Your answer must be every line of the data below that holds the string "grain", copied exactly.

*** Data for this exercise Section Begins ***

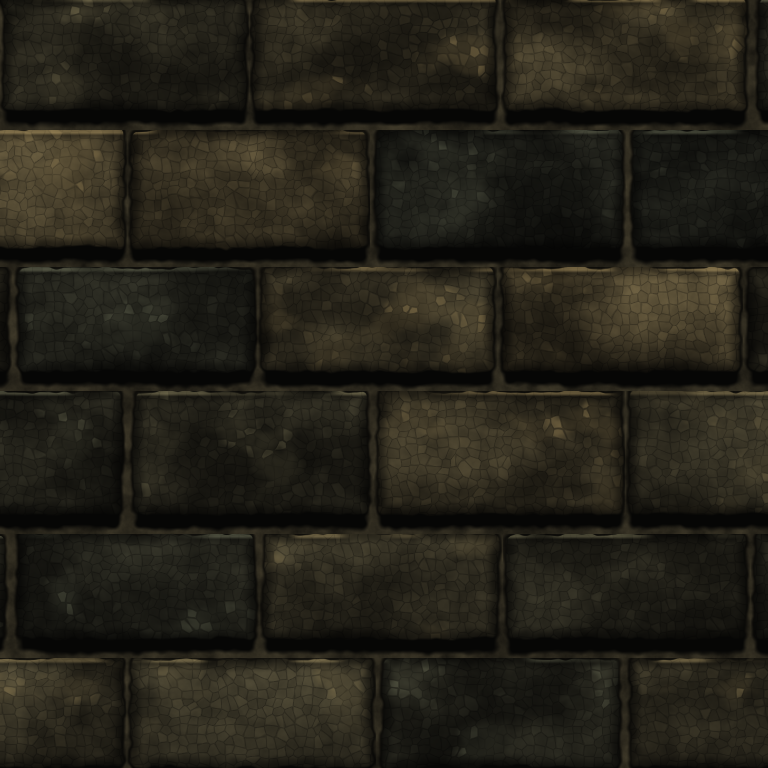
This texture is drawn by a WebGL 2 fragment shader. Its source:

```glsl
#version 300 es
precision highp float;
// Old dark brick wall: six uneven courses in running bond, about three bricks
// across. Each brick is a rounded box with a heavy shadow below it; layered
// noise gives grime and worn patches, a cell pattern gives the fine crackle.
uniform vec2 u_resolution;
out vec4 outColor;

const int ROWS = 6;
const float ROW_TOP[7] = float[](-0.003, 0.169, 0.348, 0.509, 0.695, 0.857, 1.024);
// Tone of each brick along its course: 0 is cool and dark, 1 is warm and light.
const vec4 TONES[6] = vec4[](
  vec4(0.36, 0.58, 0.74, 0.20), vec4(0.85, 0.88, 0.02, 0.00),
  vec4(0.08, 0.62, 0.92, 0.40), vec4(0.22, 0.32, 0.68, 0.46),
  vec4(0.12, 0.46, 0.28, 0.20), vec4(0.50, 0.44, 0.16, 0.48));
const float PITCH = 0.322;         // brick length including its joint
const float EVEN_START = 0.007;    // first joint of even courses
const float ODD_START = -0.158;    // first joint of odd courses
const float JOINT_JITTER = 0.018;
const float JOINT_HALF = 0.008;
const float BED_GAP = 0.026;       // bottom of a brick to the next course
const float SHADOW_DROP = 0.018;
const float CORNER = 0.007;
const float CRACKLE_SCALE = 80.0;
const vec3 COOL = vec3(0.135, 0.138, 0.112);
const vec3 WARM = vec3(0.305, 0.267, 0.182);
const vec3 COOL_WORN = vec3(0.33, 0.34, 0.27);
const vec3 WARM_WORN = vec3(0.50, 0.43, 0.28);
const vec3 MORTAR = vec3(0.185, 0.168, 0.122);
const vec3 SHADOW = vec3(0.022, 0.022, 0.018);

float hash(vec2 p) {
  vec3 q = fract(vec3(p.xyx) * 0.1031);
  q += dot(q, q.yzx + 33.33);
  return fract((q.x + q.y) * q.z);
}

float noise(vec2 p) {
  vec2 i = floor(p), f = fract(p);
  f = f * f * (3.0 - 2.0 * f);
  return mix(mix(hash(i), hash(i + vec2(1, 0)), f.x),
             mix(hash(i + vec2(0, 1)), hash(i + vec2(1, 1)), f.x), f.y);
}

float fbm(vec2 p) {
  float sum = 0.0, amp = 0.5;
  for (int i = 0; i < 5; i++) {
    sum += amp * noise(p);
    p = mat2(1.6, 1.2, -1.2, 1.6) * p + 7.3;
    amp *= 0.5;
  }
  return sum;
}

// x: distance to the nearest cell border, y: random value of the cell
vec2 crackle(vec2 p) {
  vec2 home = floor(p);
  float near = 9.0, second = 9.0, id = 0.0;
  for (int j = -1; j <= 1; j++)
    for (int i = -1; i <= 1; i++) {
      vec2 c = home + vec2(i, j);
      vec2 site = c + 0.5 + 0.65 * (vec2(hash(c + 50.0), hash(c + 91.0)) - 0.5);
      float d = length(p - site);
      if (d < near) { second = near; near = d; id = hash(c + 17.0); }
      else second = min(second, d);
    }
  return vec2(second - near, id);
}

float roundBox(vec2 p, vec2 lo, vec2 hi) {
  vec2 q = abs(p - 0.5 * (lo + hi)) - 0.5 * (hi - lo) + CORNER;
  return length(max(q, 0.0)) + min(max(q.x, q.y), 0.0) - CORNER;
}

float jointX(int col, int row) {
  float start = row % 2 == 0 ? EVEN_START : ODD_START;
  return start + PITCH * float(col) + JOINT_JITTER * (hash(vec2(col + 9, row * 7 + 3)) - 0.5);
}

void main() {
  vec2 p = gl_FragCoord.xy / u_resolution;
  p.y = 1.0 - p.y;  // courses are counted from the top
  float soft = max(0.0022, 1.5 / u_resolution.y);

  // Course and brick that hold this point
  int row = 0;
  for (int i = 1; i < ROWS; i++) if (p.y >= ROW_TOP[i]) row = i;
  int col = int(floor((p.x - jointX(0, row)) / PITCH));
  if (p.x < jointX(col, row)) col--;
  else if (p.x >= jointX(col + 1, row)) col++;
  vec2 seed = vec2(col * 13 + 40, row * 17 + 20);
  float tone = TONES[row][col & 3];

  // Brick and shadow shapes with chipped edges
  vec2 lo = vec2(jointX(col, row) + JOINT_HALF * mix(0.5, 1.2, hash(seed)), ROW_TOP[row]);
  vec2 hi = vec2(jointX(col + 1, row) - JOINT_HALF * mix(0.5, 1.2, hash(seed + 5.0)),
                 ROW_TOP[row + 1] - BED_GAP);
  float chip = 0.004 * (noise(p * 28.0) - 0.5) + 0.004 * (noise(p * 95.0) - 0.5);
  float brick = roundBox(p, lo, hi) + chip;
  float shade = roundBox(p, lo + vec2(0.002, SHADOW_DROP), hi + vec2(-0.001, SHADOW_DROP)) + chip;

  // Mortar, darkened along the bricks
  float grain = fbm(p * 55.0);
  vec3 color = MORTAR * (0.4 + 1.1 * grain);
  color *= mix(0.25, 1.0, smoothstep(0.0, 0.006, brick));
  color = mix(SHADOW, color, smoothstep(-0.003, 0.005, shade));

  // Brick face: broad grime, crackle and fine grain
  vec2 cell = crackle(p * CRACKLE_SCALE + 0.7 * noise(p * 40.0));
  float grime = smoothstep(0.2, 0.8, fbm(p * vec2(7.0, 10.0) + seed));
  vec3 face = mix(COOL, WARM, tone) * (0.48 + 0.72 * grime);
  face *= 0.80 + 0.40 * grain;
  face *= mix(0.78, 1.0, smoothstep(0.0, 0.22, cell.x)) * (0.92 + 0.2 * cell.y);

  // Worn patches and scattered pale flecks
  float worn = smoothstep(0.54, 0.76, fbm(p * vec2(11.0, 15.0) + seed * 1.7));
  float fleck = smoothstep(0.72, 1.0, cell.y) * smoothstep(0.05, 0.3, cell.x);
  vec3 wornColor = mix(COOL_WORN, WARM_WORN, smoothstep(0.1, 0.6, tone));
  face = mix(face, wornColor, worn * (0.22 + 0.4 * fleck) + 0.07 * fleck);

  // Dim borders, darker foot, broken light along the top edge
  face *= mix(0.5, 1.0, smoothstep(0.0, 0.018, -brick));
  face *= 1.08 - 0.28 * smoothstep(lo.y, hi.y, p.y);
  float rim = smoothstep(0.0, 0.002, -brick) * (1.0 - smoothstep(0.003, 0.008, p.y - lo.y));
  face += wornColor * rim * 0.6 * smoothstep(0.35, 0.7, noise(p * vec2(17.0, 30.0) + seed));

  color = mix(face, color, smoothstep(-soft, soft, brick));
  outColor = vec4(color, 1.0);
}
```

*** Data for this exercise Section Ends ***

▶ _Written answer_:
  float grain = fbm(p * 55.0);
  vec3 color = MORTAR * (0.4 + 1.1 * grain);
  // Brick face: broad grime, crackle and fine grain
  face *= 0.80 + 0.40 * grain;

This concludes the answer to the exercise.